The December cover story of Today’s Hospitalist on admitting intracerebral hemorrhage (ICH) patients confirms a trend that I’m witnessing and find both inevitable and concerning: the ever-expanding scope of practice for many of us as hospitalists.
The degree of expansion varies widely depending on how available specialists are in a facility and how willing they are to consult and attend to patients. The bottom line, however, is that we see an ongoing exodus of medical staff from the hospital almost everywhere we go. Gastroenterologists are spending more time in the outpatient GI lab, while neurologists are reading sleep studies and EMGs rather than doing consults.
Nephrologists have outpatient dialysis centers, and neurosurgeons are spread thin among several hospitals. With Medicare eliminating the use of consultation billing codes, this trend stands to only get worse.
Holding the bag
That leaves hospitalists, most of who are employed by or contractually obligated to the hospital, as the supposed solution. For those of us on the front lines, however, that’s a frightening proposition. We see other specialists or administrators making inappropriate decisions as to what is safe to admit to the hospitalist service; sometimes, these decisions are made without the hospitalists’ collaboration. That makes it all the more important for hospitalist leadership to engage the administration and medical staff on these issues and focus on what is right for the patient.
Be part of the solution
When it comes to these admissions, we’ll get much further with those discussions if the hospitalist program is willing to be a part of the solution, albeit not the whole solution. As December’s lead story pointed out, ICH patients almost always seem to be a bone of contention. In medical school and residency, these patients were all admitted to the neuro ICU, and the medical service was hardly involved at all. Now, in the absence of house staff, these patients are diverted to the hospitalist service–which is OK, with the right support mechanisms and appropriate education and training.
Rules of engagement
One approach that I have found successful is to lay down the “rules of engagement” for each specific diagnosis. When we finally got the neurosurgeons at one hospital to the table, many of the reasons why they were asking us to take over ICH admissions had to do with their needing to cover several hospitals and their inability to respond emergently to a request to admit a “non-surgical” bleed. I certainly understand their rationale, and I respect that they work long hours and need to be “fresh” for their time in the OR. Because we were willing to be part of the solution, we were able negotiate the following as it pertains to the care of these patients:
– The on-call neurosurgeon would speak to the ED physician and review the CT images remotely to decide if this was a non-surgical ICH. Any bleed requiring surgical intervention went directly to their service.
– If the ICH was deemed non-surgical, the hospitalist service would admit the patient–with the neurosurgeon making a consult within 12 hours.
– The neurosurgeon would round on the patient daily and would be available to speak to the family daily if needed.
– The neurosurgeon would not “sign off” until the hospitalist service agreed to that sign-off.

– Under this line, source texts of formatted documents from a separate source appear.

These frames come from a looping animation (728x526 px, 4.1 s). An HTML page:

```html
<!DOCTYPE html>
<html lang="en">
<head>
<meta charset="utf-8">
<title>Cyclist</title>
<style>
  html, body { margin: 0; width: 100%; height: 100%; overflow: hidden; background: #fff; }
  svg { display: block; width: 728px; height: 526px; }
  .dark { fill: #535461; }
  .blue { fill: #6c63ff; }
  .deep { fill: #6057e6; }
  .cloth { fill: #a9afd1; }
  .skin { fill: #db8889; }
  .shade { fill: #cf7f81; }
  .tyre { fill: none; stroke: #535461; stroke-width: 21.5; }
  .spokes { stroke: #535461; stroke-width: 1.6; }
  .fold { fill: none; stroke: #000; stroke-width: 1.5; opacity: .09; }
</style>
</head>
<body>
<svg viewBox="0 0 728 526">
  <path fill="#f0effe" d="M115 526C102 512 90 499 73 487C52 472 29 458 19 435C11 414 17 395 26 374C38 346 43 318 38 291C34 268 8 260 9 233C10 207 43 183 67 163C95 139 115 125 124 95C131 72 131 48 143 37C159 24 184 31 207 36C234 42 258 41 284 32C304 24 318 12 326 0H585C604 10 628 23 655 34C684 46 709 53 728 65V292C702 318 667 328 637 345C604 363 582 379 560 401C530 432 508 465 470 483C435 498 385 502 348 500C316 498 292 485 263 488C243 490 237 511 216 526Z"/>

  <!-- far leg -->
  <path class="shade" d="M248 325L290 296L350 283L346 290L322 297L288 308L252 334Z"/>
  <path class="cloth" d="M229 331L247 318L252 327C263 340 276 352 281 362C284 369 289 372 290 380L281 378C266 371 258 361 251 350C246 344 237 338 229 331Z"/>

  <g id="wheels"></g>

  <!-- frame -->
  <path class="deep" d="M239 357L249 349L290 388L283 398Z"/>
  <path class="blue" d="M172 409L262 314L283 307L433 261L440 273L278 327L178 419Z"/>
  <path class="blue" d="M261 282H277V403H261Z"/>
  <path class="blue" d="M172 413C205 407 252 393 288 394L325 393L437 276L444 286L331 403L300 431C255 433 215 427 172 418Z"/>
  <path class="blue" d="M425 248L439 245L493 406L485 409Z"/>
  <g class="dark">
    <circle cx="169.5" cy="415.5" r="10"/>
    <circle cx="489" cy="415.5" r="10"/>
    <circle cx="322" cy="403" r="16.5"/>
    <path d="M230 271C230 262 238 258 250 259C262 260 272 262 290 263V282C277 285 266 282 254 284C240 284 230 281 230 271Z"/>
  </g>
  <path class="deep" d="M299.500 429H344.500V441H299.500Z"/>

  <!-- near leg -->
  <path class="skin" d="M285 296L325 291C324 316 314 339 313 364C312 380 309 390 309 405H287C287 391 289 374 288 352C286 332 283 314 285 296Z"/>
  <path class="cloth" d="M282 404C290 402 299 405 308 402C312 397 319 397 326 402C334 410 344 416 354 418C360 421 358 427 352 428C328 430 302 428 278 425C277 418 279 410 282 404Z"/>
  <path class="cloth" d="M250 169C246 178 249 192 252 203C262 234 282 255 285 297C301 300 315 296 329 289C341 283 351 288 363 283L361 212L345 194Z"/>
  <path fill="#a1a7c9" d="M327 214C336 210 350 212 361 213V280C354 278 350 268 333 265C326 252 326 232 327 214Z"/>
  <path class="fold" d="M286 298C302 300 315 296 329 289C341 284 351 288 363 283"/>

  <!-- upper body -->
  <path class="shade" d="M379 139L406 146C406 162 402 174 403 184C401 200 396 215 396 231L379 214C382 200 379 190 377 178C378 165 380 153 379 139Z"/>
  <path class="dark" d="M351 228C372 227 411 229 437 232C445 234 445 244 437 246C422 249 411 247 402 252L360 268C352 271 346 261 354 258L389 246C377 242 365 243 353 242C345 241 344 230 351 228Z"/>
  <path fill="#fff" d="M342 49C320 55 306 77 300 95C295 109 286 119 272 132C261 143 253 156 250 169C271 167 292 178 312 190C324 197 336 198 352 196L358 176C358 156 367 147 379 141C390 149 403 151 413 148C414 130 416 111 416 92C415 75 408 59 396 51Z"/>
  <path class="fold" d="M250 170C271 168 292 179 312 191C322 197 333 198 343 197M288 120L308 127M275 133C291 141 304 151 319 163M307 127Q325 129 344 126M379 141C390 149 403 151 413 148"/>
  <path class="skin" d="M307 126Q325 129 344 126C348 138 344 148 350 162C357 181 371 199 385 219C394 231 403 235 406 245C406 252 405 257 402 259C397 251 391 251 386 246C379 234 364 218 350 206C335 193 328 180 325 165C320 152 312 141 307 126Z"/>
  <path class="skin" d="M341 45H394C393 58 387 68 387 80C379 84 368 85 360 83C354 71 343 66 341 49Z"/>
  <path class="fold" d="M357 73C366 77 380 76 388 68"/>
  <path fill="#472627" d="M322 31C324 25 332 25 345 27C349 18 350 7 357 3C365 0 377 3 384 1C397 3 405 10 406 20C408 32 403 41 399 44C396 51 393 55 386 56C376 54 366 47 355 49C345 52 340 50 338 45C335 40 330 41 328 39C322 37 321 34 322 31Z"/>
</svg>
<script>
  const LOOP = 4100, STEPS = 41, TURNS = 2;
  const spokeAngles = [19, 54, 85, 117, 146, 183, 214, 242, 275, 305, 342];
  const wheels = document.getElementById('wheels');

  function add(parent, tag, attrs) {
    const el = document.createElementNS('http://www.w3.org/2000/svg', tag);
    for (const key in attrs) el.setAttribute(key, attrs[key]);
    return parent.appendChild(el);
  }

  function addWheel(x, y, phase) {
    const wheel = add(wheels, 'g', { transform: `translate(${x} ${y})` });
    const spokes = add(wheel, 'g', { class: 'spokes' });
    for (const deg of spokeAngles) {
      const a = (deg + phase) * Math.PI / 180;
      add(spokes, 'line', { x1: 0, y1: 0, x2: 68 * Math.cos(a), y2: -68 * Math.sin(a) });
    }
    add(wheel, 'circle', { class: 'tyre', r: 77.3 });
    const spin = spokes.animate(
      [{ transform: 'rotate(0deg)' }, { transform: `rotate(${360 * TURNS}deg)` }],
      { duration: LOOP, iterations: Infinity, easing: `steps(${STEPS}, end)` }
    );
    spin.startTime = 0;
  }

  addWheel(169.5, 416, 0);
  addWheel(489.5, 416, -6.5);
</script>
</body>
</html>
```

– The neurosurgeon would be available for a STAT, in-person evaluation at the request of the hospitalist if the patient’s condition changed.
Finding a middle ground
These simple guidelines enabled us to forge a stronger relationship with a specialty group that previously had been hard to work with. More importantly, it allowed us to provide patient care that was timely, efficient and safe, and it provided the justification we needed for additional staffing to grow the program. It’s amazing what a little “roundtable” discussion can do. I would suggest you take a similar approach if your program experiences some “creep of scope.”